== Segment start ==

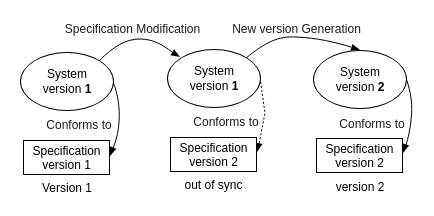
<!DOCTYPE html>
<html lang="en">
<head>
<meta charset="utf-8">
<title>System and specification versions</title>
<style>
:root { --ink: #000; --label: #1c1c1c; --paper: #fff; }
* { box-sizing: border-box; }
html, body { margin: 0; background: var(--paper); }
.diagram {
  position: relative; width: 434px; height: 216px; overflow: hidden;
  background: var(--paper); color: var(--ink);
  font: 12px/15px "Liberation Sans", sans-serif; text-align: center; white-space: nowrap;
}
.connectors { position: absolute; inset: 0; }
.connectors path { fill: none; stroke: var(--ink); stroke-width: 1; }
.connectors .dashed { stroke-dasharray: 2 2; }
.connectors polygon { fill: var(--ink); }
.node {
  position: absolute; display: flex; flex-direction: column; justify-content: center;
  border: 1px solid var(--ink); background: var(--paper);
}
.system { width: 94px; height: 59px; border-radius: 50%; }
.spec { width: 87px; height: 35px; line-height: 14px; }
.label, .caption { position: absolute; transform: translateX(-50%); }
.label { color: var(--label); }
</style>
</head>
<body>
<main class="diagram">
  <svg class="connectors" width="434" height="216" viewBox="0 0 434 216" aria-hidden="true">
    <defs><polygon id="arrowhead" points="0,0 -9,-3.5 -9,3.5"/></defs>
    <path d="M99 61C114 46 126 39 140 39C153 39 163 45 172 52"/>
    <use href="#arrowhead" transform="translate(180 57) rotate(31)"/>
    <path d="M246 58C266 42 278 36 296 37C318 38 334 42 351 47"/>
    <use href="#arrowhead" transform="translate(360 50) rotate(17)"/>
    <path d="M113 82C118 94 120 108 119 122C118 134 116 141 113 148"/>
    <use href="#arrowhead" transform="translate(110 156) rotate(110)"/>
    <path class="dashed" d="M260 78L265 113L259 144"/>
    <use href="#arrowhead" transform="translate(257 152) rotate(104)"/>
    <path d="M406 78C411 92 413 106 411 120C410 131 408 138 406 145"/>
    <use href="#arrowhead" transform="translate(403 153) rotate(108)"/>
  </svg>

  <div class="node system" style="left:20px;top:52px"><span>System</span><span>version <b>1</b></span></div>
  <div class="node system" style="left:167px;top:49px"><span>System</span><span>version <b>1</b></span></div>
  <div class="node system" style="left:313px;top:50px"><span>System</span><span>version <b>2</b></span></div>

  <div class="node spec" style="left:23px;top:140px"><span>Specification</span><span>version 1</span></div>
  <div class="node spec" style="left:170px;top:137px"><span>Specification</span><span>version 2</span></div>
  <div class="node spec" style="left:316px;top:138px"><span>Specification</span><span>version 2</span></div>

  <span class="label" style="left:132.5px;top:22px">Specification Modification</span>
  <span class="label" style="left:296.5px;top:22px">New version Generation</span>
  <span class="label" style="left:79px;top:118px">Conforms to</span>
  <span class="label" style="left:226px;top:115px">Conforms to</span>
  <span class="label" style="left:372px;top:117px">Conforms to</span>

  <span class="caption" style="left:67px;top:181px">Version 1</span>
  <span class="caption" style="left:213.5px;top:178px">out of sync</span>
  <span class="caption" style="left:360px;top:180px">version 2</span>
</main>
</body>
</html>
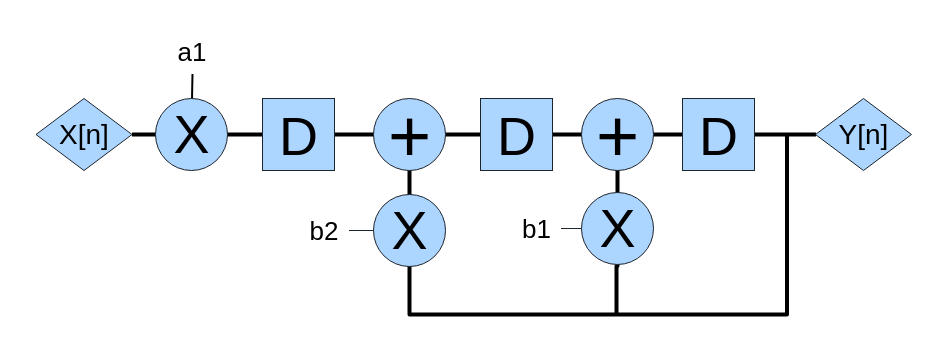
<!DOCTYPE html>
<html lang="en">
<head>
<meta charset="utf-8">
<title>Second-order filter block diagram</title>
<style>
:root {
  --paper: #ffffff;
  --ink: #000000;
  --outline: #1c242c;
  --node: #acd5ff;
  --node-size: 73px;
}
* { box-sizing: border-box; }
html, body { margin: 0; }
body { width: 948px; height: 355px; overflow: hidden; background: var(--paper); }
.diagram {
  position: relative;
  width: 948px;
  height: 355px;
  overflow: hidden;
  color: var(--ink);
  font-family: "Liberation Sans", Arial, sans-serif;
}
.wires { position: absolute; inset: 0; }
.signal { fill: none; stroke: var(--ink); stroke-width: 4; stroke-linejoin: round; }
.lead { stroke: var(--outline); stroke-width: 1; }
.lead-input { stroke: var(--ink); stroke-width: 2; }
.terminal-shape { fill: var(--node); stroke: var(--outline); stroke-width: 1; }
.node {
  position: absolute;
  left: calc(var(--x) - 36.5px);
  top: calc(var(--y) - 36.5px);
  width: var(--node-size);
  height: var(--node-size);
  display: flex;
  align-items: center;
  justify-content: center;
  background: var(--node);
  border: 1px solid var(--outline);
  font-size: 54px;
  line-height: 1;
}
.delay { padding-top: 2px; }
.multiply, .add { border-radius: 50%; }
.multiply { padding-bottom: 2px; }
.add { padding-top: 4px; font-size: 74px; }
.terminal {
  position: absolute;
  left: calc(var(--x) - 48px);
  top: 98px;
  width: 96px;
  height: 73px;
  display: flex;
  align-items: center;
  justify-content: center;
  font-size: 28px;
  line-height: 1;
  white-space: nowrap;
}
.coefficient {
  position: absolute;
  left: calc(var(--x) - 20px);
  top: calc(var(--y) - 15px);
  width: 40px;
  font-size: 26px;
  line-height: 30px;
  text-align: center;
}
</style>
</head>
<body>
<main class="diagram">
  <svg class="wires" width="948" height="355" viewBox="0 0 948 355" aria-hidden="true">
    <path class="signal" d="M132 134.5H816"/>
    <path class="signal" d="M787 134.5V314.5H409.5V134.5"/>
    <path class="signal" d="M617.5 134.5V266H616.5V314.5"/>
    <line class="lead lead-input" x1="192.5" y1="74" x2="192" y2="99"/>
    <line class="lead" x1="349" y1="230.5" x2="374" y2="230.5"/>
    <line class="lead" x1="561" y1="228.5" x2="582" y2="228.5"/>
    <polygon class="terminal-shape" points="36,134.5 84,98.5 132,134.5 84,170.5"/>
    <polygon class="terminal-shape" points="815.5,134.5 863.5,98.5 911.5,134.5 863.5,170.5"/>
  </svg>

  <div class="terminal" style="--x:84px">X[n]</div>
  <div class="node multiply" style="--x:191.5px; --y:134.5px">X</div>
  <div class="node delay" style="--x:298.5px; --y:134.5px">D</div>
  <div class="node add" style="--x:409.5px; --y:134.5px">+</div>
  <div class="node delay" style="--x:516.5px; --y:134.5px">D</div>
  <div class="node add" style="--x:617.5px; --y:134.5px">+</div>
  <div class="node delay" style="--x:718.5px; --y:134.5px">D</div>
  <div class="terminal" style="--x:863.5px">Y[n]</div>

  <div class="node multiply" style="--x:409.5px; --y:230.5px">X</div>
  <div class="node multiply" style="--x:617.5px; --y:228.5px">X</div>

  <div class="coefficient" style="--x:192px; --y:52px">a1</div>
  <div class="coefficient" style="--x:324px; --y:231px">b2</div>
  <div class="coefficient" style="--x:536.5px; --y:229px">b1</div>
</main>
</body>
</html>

== Segment end ==

What you return should be the whole listing, word for word, without its pictures.

<!DOCTYPE html>
<html lang="en">
<head>
<meta charset="utf-8">
<title>System and specification versions</title>
<style>
:root { --ink: #000; --label: #1c1c1c; --paper: #fff; }
* { box-sizing: border-box; }
html, body { margin: 0; background: var(--paper); }
.diagram {
  position: relative; width: 434px; height: 216px; overflow: hidden;
  background: var(--paper); color: var(--ink);
  font: 12px/15px "Liberation Sans", sans-serif; text-align: center; white-space: nowrap;
}
.connectors { position: absolute; inset: 0; }
.connectors path { fill: none; stroke: var(--ink); stroke-width: 1; }
.connectors .dashed { stroke-dasharray: 2 2; }
.connectors polygon { fill: var(--ink); }
.node {
  position: absolute; display: flex; flex-direction: column; justify-content: center;
  border: 1px solid var(--ink); background: var(--paper);
}
.system { width: 94px; height: 59px; border-radius: 50%; }
.spec { width: 87px; height: 35px; line-height: 14px; }
.label, .caption { position: absolute; transform: translateX(-50%); }
.label { color: var(--label); }
</style>
</head>
<body>
<main class="diagram">
  <svg class="connectors" width="434" height="216" viewBox="0 0 434 216" aria-hidden="true">
    <defs><polygon id="arrowhead" points="0,0 -9,-3.5 -9,3.5"/></defs>
    <path d="M99 61C114 46 126 39 140 39C153 39 163 45 172 52"/>
    <use href="#arrowhead" transform="translate(180 57) rotate(31)"/>
    <path d="M246 58C266 42 278 36 296 37C318 38 334 42 351 47"/>
    <use href="#arrowhead" transform="translate(360 50) rotate(17)"/>
    <path d="M113 82C118 94 120 108 119 122C118 134 116 141 113 148"/>
    <use href="#arrowhead" transform="translate(110 156) rotate(110)"/>
    <path class="dashed" d="M260 78L265 113L259 144"/>
    <use href="#arrowhead" transform="translate(257 152) rotate(104)"/>
    <path d="M406 78C411 92 413 106 411 120C410 131 408 138 406 145"/>
    <use href="#arrowhead" transform="translate(403 153) rotate(108)"/>
  </svg>

  <div class="node system" style="left:20px;top:52px"><span>System</span><span>version <b>1</b></span></div>
  <div class="node system" style="left:167px;top:49px"><span>System</span><span>version <b>1</b></span></div>
  <div class="node system" style="left:313px;top:50px"><span>System</span><span>version <b>2</b></span></div>

  <div class="node spec" style="left:23px;top:140px"><span>Specification</span><span>version 1</span></div>
  <div class="node spec" style="left:170px;top:137px"><span>Specification</span><span>version 2</span></div>
  <div class="node spec" style="left:316px;top:138px"><span>Specification</span><span>version 2</span></div>

  <span class="label" style="left:132.5px;top:22px">Specification Modification</span>
  <span class="label" style="left:296.5px;top:22px">New version Generation</span>
  <span class="label" style="left:79px;top:118px">Conforms to</span>
  <span class="label" style="left:226px;top:115px">Conforms to</span>
  <span class="label" style="left:372px;top:117px">Conforms to</span>

  <span class="caption" style="left:67px;top:181px">Version 1</span>
  <span class="caption" style="left:213.5px;top:178px">out of sync</span>
  <span class="caption" style="left:360px;top:180px">version 2</span>
</main>
</body>
</html>
<!DOCTYPE html>
<html lang="en">
<head>
<meta charset="utf-8">
<title>Second-order filter block diagram</title>
<style>
:root {
  --paper: #ffffff;
  --ink: #000000;
  --outline: #1c242c;
  --node: #acd5ff;
  --node-size: 73px;
}
* { box-sizing: border-box; }
html, body { margin: 0; }
body { width: 948px; height: 355px; overflow: hidden; background: var(--paper); }
.diagram {
  position: relative;
  width: 948px;
  height: 355px;
  overflow: hidden;
  color: var(--ink);
  font-family: "Liberation Sans", Arial, sans-serif;
}
.wires { position: absolute; inset: 0; }
.signal { fill: none; stroke: var(--ink); stroke-width: 4; stroke-linejoin: round; }
.lead { stroke: var(--outline); stroke-width: 1; }
.lead-input { stroke: var(--ink); stroke-width: 2; }
.terminal-shape { fill: var(--node); stroke: var(--outline); stroke-width: 1; }
.node {
  position: absolute;
  left: calc(var(--x) - 36.5px);
  top: calc(var(--y) - 36.5px);
  width: var(--node-size);
  height: var(--node-size);
  display: flex;
  align-items: center;
  justify-content: center;
  background: var(--node);
  border: 1px solid var(--outline);
  font-size: 54px;
  line-height: 1;
}
.delay { padding-top: 2px; }
.multiply, .add { border-radius: 50%; }
.multiply { padding-bottom: 2px; }
.add { padding-top: 4px; font-size: 74px; }
.terminal {
  position: absolute;
  left: calc(var(--x) - 48px);
  top: 98px;
  width: 96px;
  height: 73px;
  display: flex;
  align-items: center;
  justify-content: center;
  font-size: 28px;
  line-height: 1;
  white-space: nowrap;
}
.coefficient {
  position: absolute;
  left: calc(var(--x) - 20px);
  top: calc(var(--y) - 15px);
  width: 40px;
  font-size: 26px;
  line-height: 30px;
  text-align: center;
}
</style>
</head>
<body>
<main class="diagram">
  <svg class="wires" width="948" height="355" viewBox="0 0 948 355" aria-hidden="true">
    <path class="signal" d="M132 134.5H816"/>
    <path class="signal" d="M787 134.5V314.5H409.5V134.5"/>
    <path class="signal" d="M617.5 134.5V266H616.5V314.5"/>
    <line class="lead lead-input" x1="192.5" y1="74" x2="192" y2="99"/>
    <line class="lead" x1="349" y1="230.5" x2="374" y2="230.5"/>
    <line class="lead" x1="561" y1="228.5" x2="582" y2="228.5"/>
    <polygon class="terminal-shape" points="36,134.5 84,98.5 132,134.5 84,170.5"/>
    <polygon class="terminal-shape" points="815.5,134.5 863.5,98.5 911.5,134.5 863.5,170.5"/>
  </svg>

  <div class="terminal" style="--x:84px">X[n]</div>
  <div class="node multiply" style="--x:191.5px; --y:134.5px">X</div>
  <div class="node delay" style="--x:298.5px; --y:134.5px">D</div>
  <div class="node add" style="--x:409.5px; --y:134.5px">+</div>
  <div class="node delay" style="--x:516.5px; --y:134.5px">D</div>
  <div class="node add" style="--x:617.5px; --y:134.5px">+</div>
  <div class="node delay" style="--x:718.5px; --y:134.5px">D</div>
  <div class="terminal" style="--x:863.5px">Y[n]</div>

  <div class="node multiply" style="--x:409.5px; --y:230.5px">X</div>
  <div class="node multiply" style="--x:617.5px; --y:228.5px">X</div>

  <div class="coefficient" style="--x:192px; --y:52px">a1</div>
  <div class="coefficient" style="--x:324px; --y:231px">b2</div>
  <div class="coefficient" style="--x:536.5px; --y:229px">b1</div>
</main>
</body>
</html>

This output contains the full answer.